I have considered further the submissions made in mitigation of sentence and in his allocutus and thereby reduce the period to one years’ detention. In accordance with section 94 (3) of The Children Act, to the effect that where a child has been remanded in custody prior to an order of detention being made in respect of the child, the period spent on remand shall be taken into consideration when making the order, I note that the convict has been in custody since 21st September, 2017. I hereby take into account and set off ten months as the period the juvenile offender has already spent on remand reducing the period further to ten (10) months.
Having taken into account that period, I consider that a detention order of four months of what would otherwise be left of the period of detention will not serve any additional useful purpose. Instead in accordance with section 94 (1) (f) of The Children Act, I impose an order of probation of ten (10) months starting today. He is placed under the supervision of the District probation officer and the Family and Children's Court having jurisdiction in the district or area for the time being in which the juvenile offender resides or will reside. In addition, in accordance with section 94 (1) (d) of The Children Act, I impose an order binding the juvenile offender over to be of good behaviour for a period of six (6) months starting today.
It is mandatory under section 286 (4) of The Penal Code Act, where a person is convicted of Aggravated Robbery c/s 285 and 286 (2), unless the offender is sentenced to death, for the court to order the person convicted to pay such sum by way of compensation to any person to the prejudice of whom the robbery was committed, as in the opinion of the court is just having regard to the injury or loss suffered by such person. The three convicts A1 Tabu Benson, A2 Rubangakene Christopher and A5 Ocaya Jacob admitted having robbed the victim of propety valued at Shs. 981,000/=. Each of the three convicts is to compensate the victim Adokorach Sharon in the sum Shs. 100,000/= hence a total of Shs. 300,000/=. in addition to serving the custodial sentence.
Having been convicted on their respective pleas of guilty, each of the three convicts is advised that he has a right of appeal against the severity and legality of the sentence, within a period of fourteen days.
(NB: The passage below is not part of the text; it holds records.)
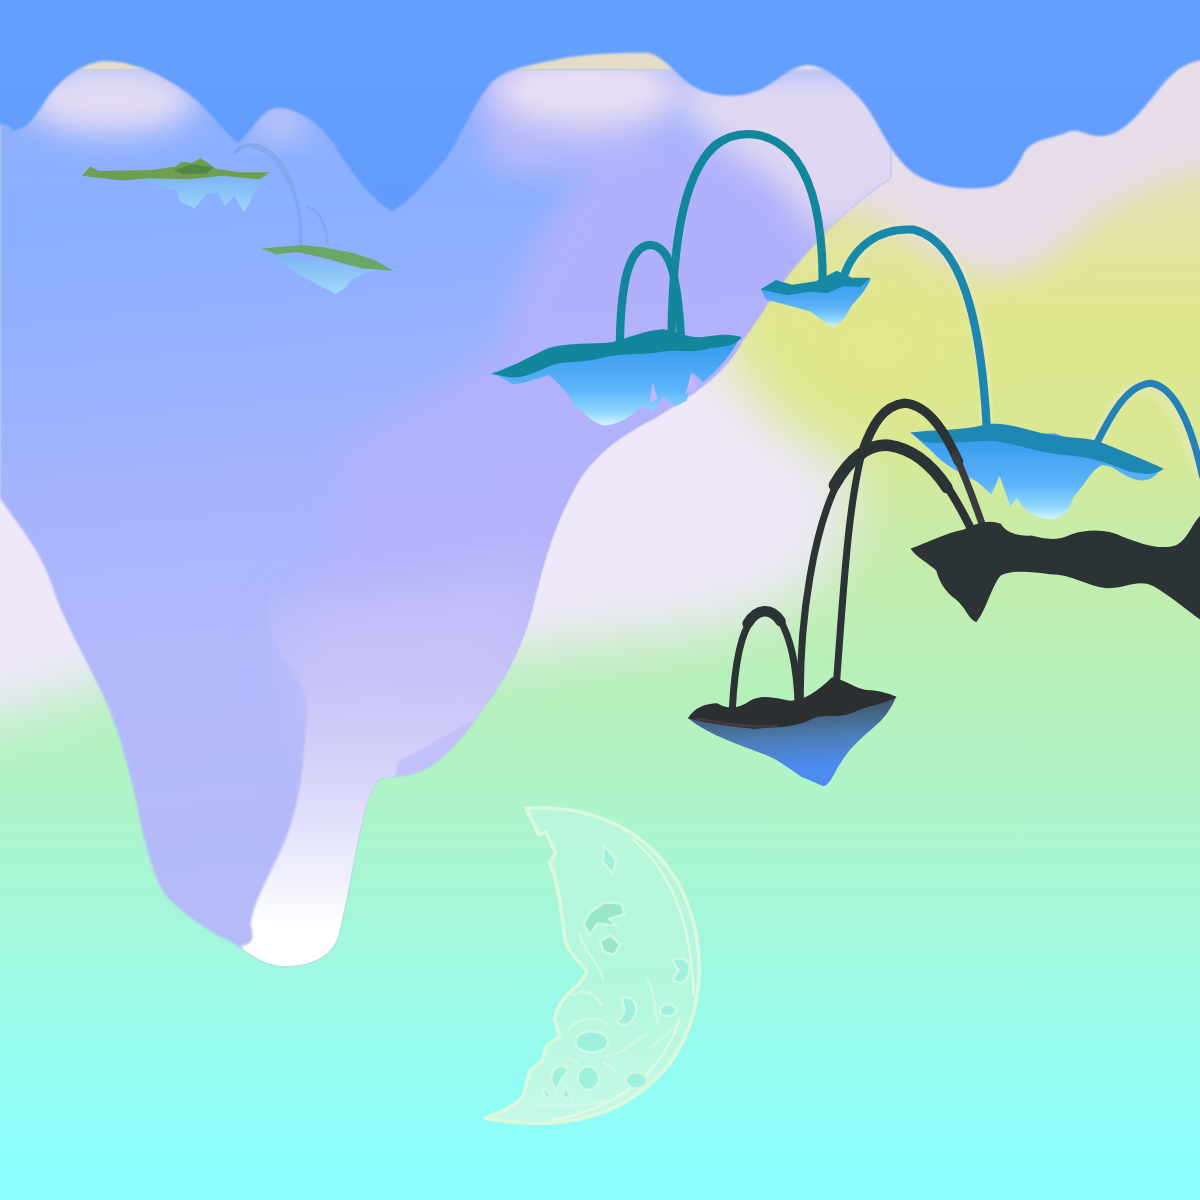
<!DOCTYPE html>
<html lang="en">
<head>
<meta charset="utf-8">
<title>Floating islands over a crescent moon</title>
<style>
  :root {
    --sky: #63a0ff;
    --mist: #efe8fa;
    --rose-mist: #e6dde9;
    --sun: #e2e78a;
    --lilac: #b4b2fb;
    --cap: #e0d7f3;
    --teal: #12879b;
    --charcoal: #2b3334;
    --moss: #6f9f4c;
    --moon-rim: #dbf9dc;
    --moon-mark: #9ff0dc;
  }
  html, body { margin: 0; padding: 0; }
  body { width: 1200px; height: 1200px; overflow: hidden; background: #8cffff; }
  .scene { display: block; width: 1200px; height: 1200px; }
  .arch { fill: none; stroke-linecap: round; stroke-linejoin: round; }
  .halo { fill: none; stroke: #f4e9d8; stroke-width: 12; opacity: .28; }
</style>
</head>
<body>
<svg class="scene" viewBox="0 0 1024 1024" role="img" aria-label="Floating islands joined by thin arches, drifting past pastel clouds above a crescent moon">
  <defs>
    <linearGradient id="air" gradientUnits="userSpaceOnUse" x1="0" y1="80" x2="0" y2="1024">
      <stop offset="0" stop-color="#e4dcc8"/>
      <stop offset=".2" stop-color="#e0e78e"/>
      <stop offset=".31" stop-color="#d9e894"/>
      <stop offset=".41" stop-color="#c6ecaa"/>
      <stop offset=".52" stop-color="#b8f0b9"/>
      <stop offset=".63" stop-color="#b0f4c8"/>
      <stop offset=".77" stop-color="#a2f8de"/>
      <stop offset=".9" stop-color="#92fdf5"/>
      <stop offset="1" stop-color="#8bffff"/>
    </linearGradient>
    <linearGradient id="skyFill" x1="0" y1="0" x2="0" y2="1">
      <stop offset="0" stop-color="#65a2ff"/>
      <stop offset="1" stop-color="#629bfd"/>
    </linearGradient>
    <linearGradient id="cloudFill" gradientUnits="userSpaceOnUse" x1="0" y1="80" x2="70" y2="820">
      <stop offset="0" stop-color="#90b0fd"/>
      <stop offset=".16" stop-color="#8bb0ff"/>
      <stop offset=".3" stop-color="#95b1ff"/>
      <stop offset=".48" stop-color="#a7b5fd"/>
      <stop offset=".66" stop-color="#b2b9fb"/>
      <stop offset="1" stop-color="#b6bbf8"/>
    </linearGradient>
    <linearGradient id="fallFill" gradientUnits="userSpaceOnUse" x1="0" y1="490" x2="0" y2="815">
      <stop offset="0" stop-color="#c4c0f9" stop-opacity="0"/>
      <stop offset=".3" stop-color="#cbc6f8" stop-opacity=".75"/>
      <stop offset=".55" stop-color="#d9d7f9"/>
      <stop offset=".78" stop-color="#eeeefd"/>
      <stop offset=".92" stop-color="#ffffff"/>
    </linearGradient>
    <linearGradient id="iceFill" x1="0" y1="0" x2="0" y2="1">
      <stop offset=".15" stop-color="#3d9ef0"/>
      <stop offset=".6" stop-color="#5db4fa"/>
      <stop offset=".85" stop-color="#8fd6fd"/>
      <stop offset="1" stop-color="#d5f5ff"/>
    </linearGradient>
    <linearGradient id="paleIce" x1="0" y1="0" x2="0" y2="1">
      <stop offset="0" stop-color="#78b4f4"/>
      <stop offset="1" stop-color="#a3dcfb"/>
    </linearGradient>
    <linearGradient id="duskIce" x1="0" y1="0" x2=".15" y2="1">
      <stop offset=".2" stop-color="#41596e"/>
      <stop offset=".55" stop-color="#4c7fb9"/>
      <stop offset=".85" stop-color="#4c8bf0"/>
    </linearGradient>
    <linearGradient id="moonFill" x1="0" y1="0" x2="0" y2="1">
      <stop offset="0" stop-color="#b9f7dc"/>
      <stop offset=".55" stop-color="#b2f7dd"/>
      <stop offset="1" stop-color="#c6f9e8"/>
    </linearGradient>
    <linearGradient id="archBlue" gradientUnits="userSpaceOnUse" x1="720" y1="0" x2="1024" y2="0">
      <stop offset="0" stop-color="#168aa9"/>
      <stop offset="1" stop-color="#287fba"/>
    </linearGradient>
    <filter id="soft" x="-40%" y="-40%" width="180%" height="180%"><feGaussianBlur stdDeviation="24"/></filter>
    <filter id="haze" x="-40%" y="-40%" width="180%" height="180%"><feGaussianBlur stdDeviation="13"/></filter>
    <filter id="edge" x="-5%" y="-5%" width="110%" height="110%"><feGaussianBlur stdDeviation=".9"/></filter>
    <path id="cloudShape" d="M0 60 H760 V152 C735 168 710 190 690 214 C662 244 648 272 634 290 C620 318 596 334 560 356 C528 372 508 388 494 410 C472 448 464 480 455 516 C445 556 428 584 408 610 C388 640 370 656 350 661 C338 664 327 661 321 667 C307 690 303 740 289 797 C284 819 258 826 238 824 C222 822 211 812 196 803 C174 793 150 775 140 762 C122 730 120 690 105 640 C92 590 68 560 48 510 C36 470 18 452 0 425 Z"/>
    <clipPath id="cloudClip"><use href="#cloudShape"/></clipPath>
  </defs>

  <rect id="atmosphere" width="1024" height="1024" fill="url(#air)"/>

  <g id="distant-mist">
    <path filter="url(#soft)" fill="var(--mist)" d="M-60 340 H150 V565 C90 580 40 610 -60 620 Z"/>
    <path filter="url(#soft)" fill="var(--mist)" d="M350 260 H600 C630 330 660 370 720 390 C740 440 720 500 640 528 C560 550 480 545 350 575 Z"/>
    <path filter="url(#haze)" fill="var(--rose-mist)" d="M640 40 H1080 V128 C1020 138 960 160 920 196 C890 232 850 246 812 224 C775 206 760 172 722 180 Z"/>
    <ellipse filter="url(#soft)" cx="750" cy="300" rx="75" ry="60" fill="var(--sun)" opacity=".8"/>
  </g>

  <g id="great-cloud">
    <use href="#cloudShape" fill="url(#cloudFill)" filter="url(#edge)"/>
    <g clip-path="url(#cloudClip)">
      <path filter="url(#haze)" fill="var(--lilac)" opacity=".9" d="M510 120 C480 180 440 220 430 290 C400 330 330 350 290 390 C300 450 270 480 260 540 L420 640 L520 420 L700 280 L790 100 Z"/>
      <path filter="url(#soft)" fill="#c9c4f8" opacity=".75" d="M250 520 C320 500 400 500 470 470 L440 640 L320 700 L262 640 Z"/>
      <path filter="url(#haze)" fill="#bdb9f8" opacity=".85" d="M400 60 H620 L560 125 C500 140 480 160 420 142 Z"/>
      <path filter="url(#haze)" fill="var(--cap)" d="M590 60 H790 V160 C740 176 715 210 690 196 C680 150 610 130 580 96 Z"/>
      <ellipse filter="url(#haze)" cx="500" cy="76" rx="78" ry="32" fill="#e9dff4"/>
      <ellipse filter="url(#haze)" cx="94" cy="84" rx="74" ry="30" fill="#e3dbf5"/>
      <ellipse filter="url(#haze)" cx="238" cy="104" rx="24" ry="16" fill="#cfcdf8" opacity=".8"/>
      <path fill="url(#fallFill)" filter="url(#edge)" d="M228 505 C222 560 262 570 262 604 C260 640 258 672 249 700 C240 734 216 764 214 790 C218 802 214 806 206 807 L222 835 L300 835 L340 650 L430 600 L470 490 Z"/>
    </g>
  </g>

  <path id="sky-ridge" filter="url(#edge)" fill="url(#skyFill)" d="M-10 -10 H1034 V50 C1010 52 1000 62 986 80 C970 100 956 116 940 116 C928 117 920 108 910 113 C896 119 882 118 874 130 C866 146 860 158 842 160 C818 163 796 158 780 148 C756 130 750 100 730 80 C716 66 700 54 686 56 C670 58 660 74 642 79 C626 84 606 82 592 74 C576 64 568 48 552 45 C526 45 496 46 474 51 C450 56 428 60 418 72 C402 92 394 116 380 136 C364 154 350 172 335 180 C318 172 302 150 288 128 C276 108 256 92 236 92 C222 94 214 114 203 122 C190 112 178 92 158 78 C136 62 112 52 88 52 C66 55 50 70 40 84 C30 100 22 112 10 111 C6 104 -2 106 -10 108 Z"/>

  <g id="far-islands">
    <g class="arch" stroke="#7fa6e6" opacity=".75">
      <path stroke-width="3" d="M200 131 C212 116 232 126 243 144 C254 164 257 186 257 212"/>
      <path stroke-width="2" d="M214 126 C236 128 250 160 254 176 M262 176 C272 180 278 190 280 208"/>
    </g>
    <path fill="url(#paleIce)" opacity=".85" d="M110 150 L229 150 C222 158 216 162 214 172 L208 181 L200 167 L192 176 L186 164 L176 166 L166 178 L154 172 L150 162 C138 160 124 156 110 150 Z"/>
    <path fill="var(--moss)" d="M70 150 L77 142 L84 146 L130 145 L150 142 L155 138 L164 139 L171 135 L179 140 L184 144 L204 147 L230 147 L222 153 L190 150 L160 153 L128 152 L104 154 Z"/>
    <path fill="#3f7a45" opacity=".6" d="M148 145 L165 140 L182 143 L176 148 L156 149 Z"/>
    <path fill="url(#paleIce)" opacity=".9" d="M232 216 L320 230 C306 235 298 238 296 245 L286 251 C276 244 252 236 232 216 Z"/>
    <path fill="#6aa868" d="M223 212 L258 209 L276 211 L302 216 L320 222 L336 231 L308 229 L280 221 L254 215 L236 217 Z"/>
  </g>

  <g id="teal-islands">
    <path class="halo" d="M842 362 C840 292 826 208 780 196 C754 190 730 212 722 234 M936 378 C956 326 990 296 1024 404"/>
    <g class="arch" stroke="var(--teal)">
      <path stroke-width="7" d="M529 290 C530 236 538 210 555 209 C572 210 578 236 581 286"/>
      <path stroke-width="7" d="M573 286 C574 220 580 152 610 124 C630 109 656 112 674 130 C696 154 702 196 702 240"/>
      <path stroke-width="4" d="M590 158 C600 132 618 115 638 114 C658 114 674 126 684 144"/>
    </g>
    <g class="arch" stroke="url(#archBlue)">
      <path stroke-width="7" d="M720 236 C728 212 748 194 780 196 C826 208 838 292 842 364"/>
      <path stroke-width="6" d="M935 380 C948 354 962 328 982 327 C1004 330 1018 368 1026 406"/>
    </g>

    <path fill="url(#iceFill)" d="M420 318 L470 300 L632 287 C622 306 612 316 600 326 L591 318 L586 342 L576 347 L566 338 L557 351 L548 346 C538 356 528 362 516 363 C504 361 500 352 490 346 C486 336 478 328 468 320 C456 324 446 327 438 328 Z"/>
    <path fill="#c3b7fa" d="M557 326 L561 340 L554 344 Z M590 318 L595 331 L585 336 Z"/>
    <path fill="var(--teal)" d="M419 319 C436 314 452 304 468 297 C486 292 504 294 522 292 C538 288 550 282 566 281 C582 284 590 290 604 287 C616 285 626 285 633 288 C626 296 616 296 606 297 C592 302 580 298 566 300 C548 304 532 300 512 306 C494 310 482 308 470 312 C456 318 446 323 434 322 Z"/>

    <path fill="url(#iceFill)" d="M649 247 L743 238 C738 250 730 256 726 262 C722 270 718 276 711 279 C704 276 700 272 692 266 C678 262 664 258 654 256 Z"/>
    <path fill="#1788a8" d="M649 247 L662 239 L676 243 L696 240 L714 231 L727 237 L743 237 L734 245 L720 244 L706 250 L690 249 L672 252 Z"/>

    <path fill="url(#iceFill)" d="M777 369 L900 370 L990 400 C986 408 978 412 968 409 C956 405 950 396 940 397 C930 402 926 414 916 424 C912 436 908 443 894 443 C882 441 874 436 868 425 L862 432 L853 406 L846 422 L834 411 C820 404 804 396 796 386 Z"/>
    <path fill="#1f87b4" d="M777 369 C800 366 820 368 842 362 C858 360 874 366 890 370 C908 374 922 373 936 376 C956 384 976 392 993 400 C984 407 972 404 962 402 C944 394 926 389 906 388 C884 386 866 378 846 376 C826 376 806 380 788 377 Z"/>
  </g>

  <g id="dark-islands">
    <g class="arch" stroke="var(--charcoal)">
      <path stroke-width="6" d="M714 580 C720 500 724 424 738 378"/>
      <path stroke-width="8" d="M736 386 C744 362 754 346 772 344 C794 346 808 372 818 394"/>
      <path stroke-width="6" stroke="#3b3a3c" d="M815 388 C826 412 832 430 838 447"/>
      <path stroke-width="6" d="M683 600 C682 530 694 448 718 406"/>
      <path stroke-width="10" d="M712 414 C726 390 742 379 758 380 C780 383 796 398 808 416"/>
      <path stroke-width="7" d="M806 412 C816 426 822 438 828 450"/>
      <path stroke-width="6" d="M625 604 C627 566 632 540 642 528"/>
      <path stroke-width="9" d="M638 532 C646 519 658 518 666 530"/>
      <path stroke-width="6" d="M665 528 C676 546 680 572 681 600"/>
    </g>
    <path fill="var(--charcoal)" d="M777 468 C792 463 806 455 822 452 C834 446 844 443 854 447 C858 454 868 458 880 457 C892 460 902 462 914 456 C930 451 946 452 958 458 C974 464 990 470 1004 465 C1014 460 1016 448 1026 438 V530 C1012 520 998 508 984 500 C970 494 962 502 944 502 C928 500 914 490 896 490 C880 488 866 486 854 491 C846 500 842 520 833 531 C826 528 824 518 815 511 C808 506 802 498 799 487 C792 480 782 476 777 468 Z"/>
    <path fill="url(#duskIce)" d="M587 613 L765 594 C760 606 754 614 744 622 C732 632 724 640 718 650 C712 658 710 668 703 671 C696 668 692 666 684 663 C674 656 664 648 650 643 C632 636 606 628 587 613 Z"/>
    <path fill="#2c2f31" d="M587 613 C592 604 602 600 612 600 C622 606 632 604 640 598 C652 592 662 596 674 598 C686 598 698 590 710 578 C722 580 732 590 744 589 C752 590 760 592 765 595 C752 602 740 602 728 608 C714 614 704 608 692 614 C676 622 658 620 644 622 C624 620 606 618 587 613 Z"/>
    <path fill="none" stroke="#5b4440" stroke-width="2" opacity=".6" d="M594 613 C616 617 640 622 664 619"/>
  </g>

  <g id="moon">
    <path fill="url(#moonFill)" stroke="var(--moon-rim)" stroke-width="3" stroke-linejoin="round" d="M449 690 C510 686 556 712 580 756 C604 804 602 862 574 904 C540 950 484 968 414 954 C428 948 442 944 447 934 L452 914 L462 906 L467 892 L478 884 L473 870 C476 856 484 848 494 840 L501 830 C494 818 484 814 482 800 L478 770 L473 746 L469 736 L474 728 L466 710 L460 712 Z"/>
    <path fill="none" stroke="#e8fbe2" stroke-width="2" opacity=".8" d="M580 870 C566 912 530 946 470 956 M592 850 C590 800 580 750 540 716"/>
    <g id="craters" fill="var(--moon-mark)" stroke="#d0f9e4" stroke-width="2">
      <path d="M516 722 L526 734 L523 745 L514 735 Z"/>
      <path fill="#98e8c8" d="M504 778 L516 770 L530 771 L533 780 L520 784 L526 790 L510 788 L503 798 L498 788 Z"/>
      <path fill="#98e8c8" d="M512 803 L521 798 L529 806 L524 815 L515 812 Z"/>
      <path d="M574 820 C582 814 590 820 588 830 C586 840 578 840 574 836 L579 828 Z"/>
      <path d="M530 852 C540 848 546 858 541 868 C537 876 530 876 526 872 C534 866 534 860 530 852 Z"/>
      <ellipse cx="570" cy="862" rx="7" ry="5"/>
      <ellipse cx="505" cy="889" rx="14" ry="9"/>
      <ellipse cx="502" cy="920" rx="9" ry="10"/>
      <ellipse cx="543" cy="922" rx="9" ry="7"/>
      <path d="M470 920 C472 908 482 906 485 914 C480 918 478 924 474 930 Z"/>
      <path d="M462 926 L470 934 L466 938 Z M482 926 L488 938 L480 936 Z"/>
    </g>
    <g fill="none" stroke="#d6fae6" stroke-width="2" opacity=".8">
      <path d="M488 850 C500 842 508 848 514 858 M484 880 C492 868 512 866 520 876 M516 902 C530 900 540 890 552 882 M456 942 C480 946 512 944 536 934"/>
      <path d="M494 796 C500 816 516 826 514 838 M552 836 C560 846 556 856 562 874 M556 894 C566 884 574 880 578 872 M486 902 L494 908 M514 906 L526 914"/>
    </g>
  </g>
</svg>
</body>
</html>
Having been adjudged responsible and the disposition order made on basis of his own plea of guilty, the juvenile offender too is advised that he has a right of appeal against the legality and severity of that orders, within a period of fourteen days
Dated at Gulu this 8th day of August, 2018. …………………………………..
8th August, 2018.